From 1996 to 2011, funding from the Department of Health’s Policy Research Programme supported a series of five-year research programmes at SPRU. These research programmes offered the opportunity to carry out a series of linked pieces of work that explored different aspects of a particular theme or issue. For example:
- We carried out theoretical and empirical work side by side, with each informing the other. For example within the most recent programme a series of scoping studies informed the creation of the longitudinal panel study
- We used the findings of empirical research to develop and test tools for use in routine social care practice, for example the very successful Outcomes Resource Pack which came from the projects of the second programme
- We could conduct longitudinal or repeat cross-sectional studies such as the Choice and Change Panel Study
Individual projects within the programmes were agreed in discussion with Department of Health policy customers. Each programme was subject to a rigorous independent review of its scientific quality and relevance to policy and practice.
Research programme funding also had other important advantages for both SPRU and the Department of Health:
- By offering greater security of funding and the opportunity to focus on a particular research issue, it offered opportunities for career development among junior research staff.
- Programme funding also supported the extensive dissemination of research findings to both academic and practice audiences, over and above that normally allowed in project-based budgets.

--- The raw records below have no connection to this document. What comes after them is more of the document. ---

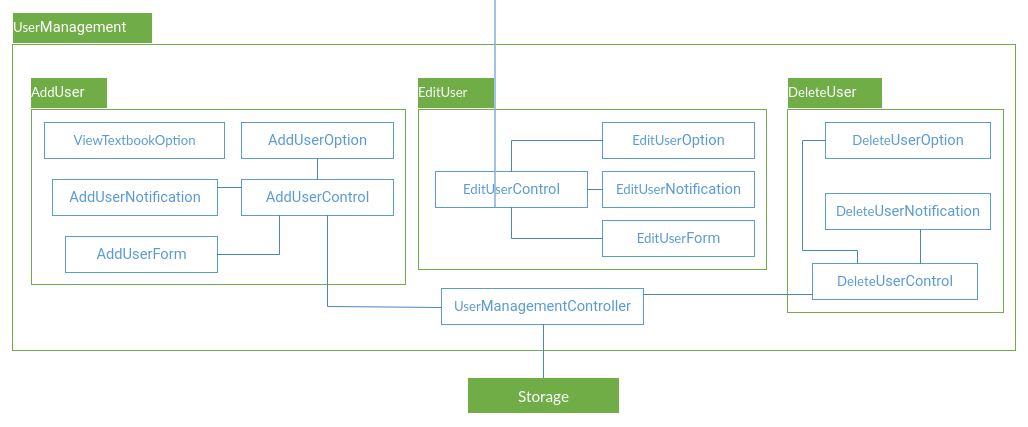
<!DOCTYPE html>
<html lang="en">
<head>
<meta charset="utf-8">
<title>UserManagement subsystem diagram</title>
<style>
:root {
  --green: #70ad47;
  --blue: #5b9bd5;
  --wire: #4a86bb;
  --wire-light: #7fb0dc;
  --paper: #ffffff;
}
* { box-sizing: border-box; }
html, body { margin: 0; overflow: hidden; background: var(--paper); }
.diagram {
  position: relative;
  width: 1028px;
  height: 427px;
  overflow: hidden;
  font: 14.67px/18px Roboto, sans-serif;
  white-space: nowrap;
}
.package, .tab, .node, .store, .wires {
  position: absolute;
  left: var(--x);
  top: var(--y);
  width: var(--w);
  height: var(--h);
}
.package { border: 1px solid var(--green); }
.tab, .store { display: flex; align-items: center; background: var(--green); color: var(--paper); }
.tab { height: 30px; padding-bottom: 2px; }
.node {
  display: flex;
  align-items: center;
  justify-content: center;
  height: 37px;
  padding-bottom: 1px;
  border: 1px solid var(--blue);
  background: var(--paper);
  color: var(--blue);
}
.store { justify-content: center; font: 15.3px/18px Lato, sans-serif; }
.light { font-family: Lato, sans-serif; font-size: 13.2px; }
.wires { left: 0; top: 0; width: 1028px; height: 427px; fill: none; stroke: var(--wire); stroke-width: 1; }
.wires .entry { stroke: var(--wire-light); stroke-width: 1.5; }
</style>
</head>
<body>
<main class="diagram">
  <div class="package" style="--x:12px;--y:44px;--w:1004px;--h:307px"></div>
  <div class="tab" style="--x:13px;--y:13px;--w:139px"><span class="light">User</span>Management</div>

  <section>
    <div class="package" style="--x:31px;--y:109px;--w:375px;--h:176px"></div>
    <div class="tab" style="--x:31px;--y:78px;--w:76px"><span class="light">Add</span>User</div>
    <div class="node light" style="--x:44px;--y:122px;--w:181px">ViewTextbookOption</div>
    <div class="node" style="--x:241px;--y:122px;--w:153px">AddUserOption</div>
    <div class="node" style="--x:52px;--y:179px;--w:166px">AddUserNotification</div>
    <div class="node" style="--x:241px;--y:179px;--w:153px">AddUserControl</div>
    <div class="node" style="--x:65px;--y:236px;--w:153px">AddUserForm</div>
  </section>

  <section>
    <div class="package" style="--x:418px;--y:109px;--w:349px;--h:161px"></div>
    <div class="tab" style="--x:418px;--y:78px;--w:76px"><span class="light">EditUser</span></div>
    <div class="node" style="--x:602px;--y:122px;--w:153px"><span class="light">EditUser</span>Option</div>
    <div class="node" style="--x:435px;--y:171px;--w:153px"><span class="light">EditUser</span>Control</div>
    <div class="node" style="--x:602px;--y:171px;--w:153px"><span class="light">EditUser</span>Notification</div>
    <div class="node" style="--x:602px;--y:220px;--w:153px"><span class="light">EditUser</span>Form</div>
  </section>

  <section>
    <div class="package" style="--x:787px;--y:109px;--w:217px;--h:204px"></div>
    <div class="tab" style="--x:788px;--y:78px;--w:94px"><span class="light">Delete</span>User</div>
    <div class="node" style="--x:825px;--y:122px;--w:166px"><span class="light">Delete</span>UserOption</div>
    <div class="node" style="--x:825px;--y:193px;--w:166px"><span class="light">Delete</span>UserNotification</div>
    <div class="node" style="--x:812px;--y:263px;--w:166px"><span class="light">Delete</span>UserControl</div>
  </section>

  <div class="node" style="--x:441px;--y:288px;--w:203px"><span class="light">User</span>ManagementController</div>
  <div class="store" style="--x:468px;--y:378px;--w:151px;--h:35px">Storage</div>

  <svg class="wires" viewBox="0 0 1028 427" aria-hidden="true">
    <line class="entry" x1="495" y1="0" x2="495" y2="207"/>
    <line x1="317.5" y1="158" x2="317.5" y2="180"/>
    <line x1="217" y1="187.5" x2="242" y2="187.5"/>
    <polyline points="217,254.5 279.5,254.5 279.5,215"/>
    <polyline points="327.5,215 327.5,306.5 442,307.5"/>
    <polyline points="511.5,172 511.5,140.5 603,140.5"/>
    <line x1="587" y1="189.5" x2="603" y2="189.5"/>
    <polyline points="511.5,207 511.5,238.5 603,238.5"/>
    <polyline points="826,140.5 802.5,140.5 802.5,250.5 857.5,250.5 857.5,264"/>
    <line x1="920.5" y1="229" x2="920.5" y2="264"/>
    <line x1="643" y1="294.5" x2="813" y2="294.5"/>
    <line x1="543.5" y1="324" x2="543.5" y2="378"/>
  </svg>
</main>
</body>
</html>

For example the Outcomes Network continued to flourish many years after its creation.
- By building research expertise and skills, we were better placed to secure additional competitive research funding which complimented and enhanced our programme work, for example the National Evaluation of the Individual Budget Pilot Projects and the European Union study on the socio-economic impact of caring.
- Programme funding also provided an important source of specialist expertise and research capacity for the Department of Health, allowing it to call on SPRU for help in meeting urgent policy demands for research-based knowledge, for example the responsive mode projects.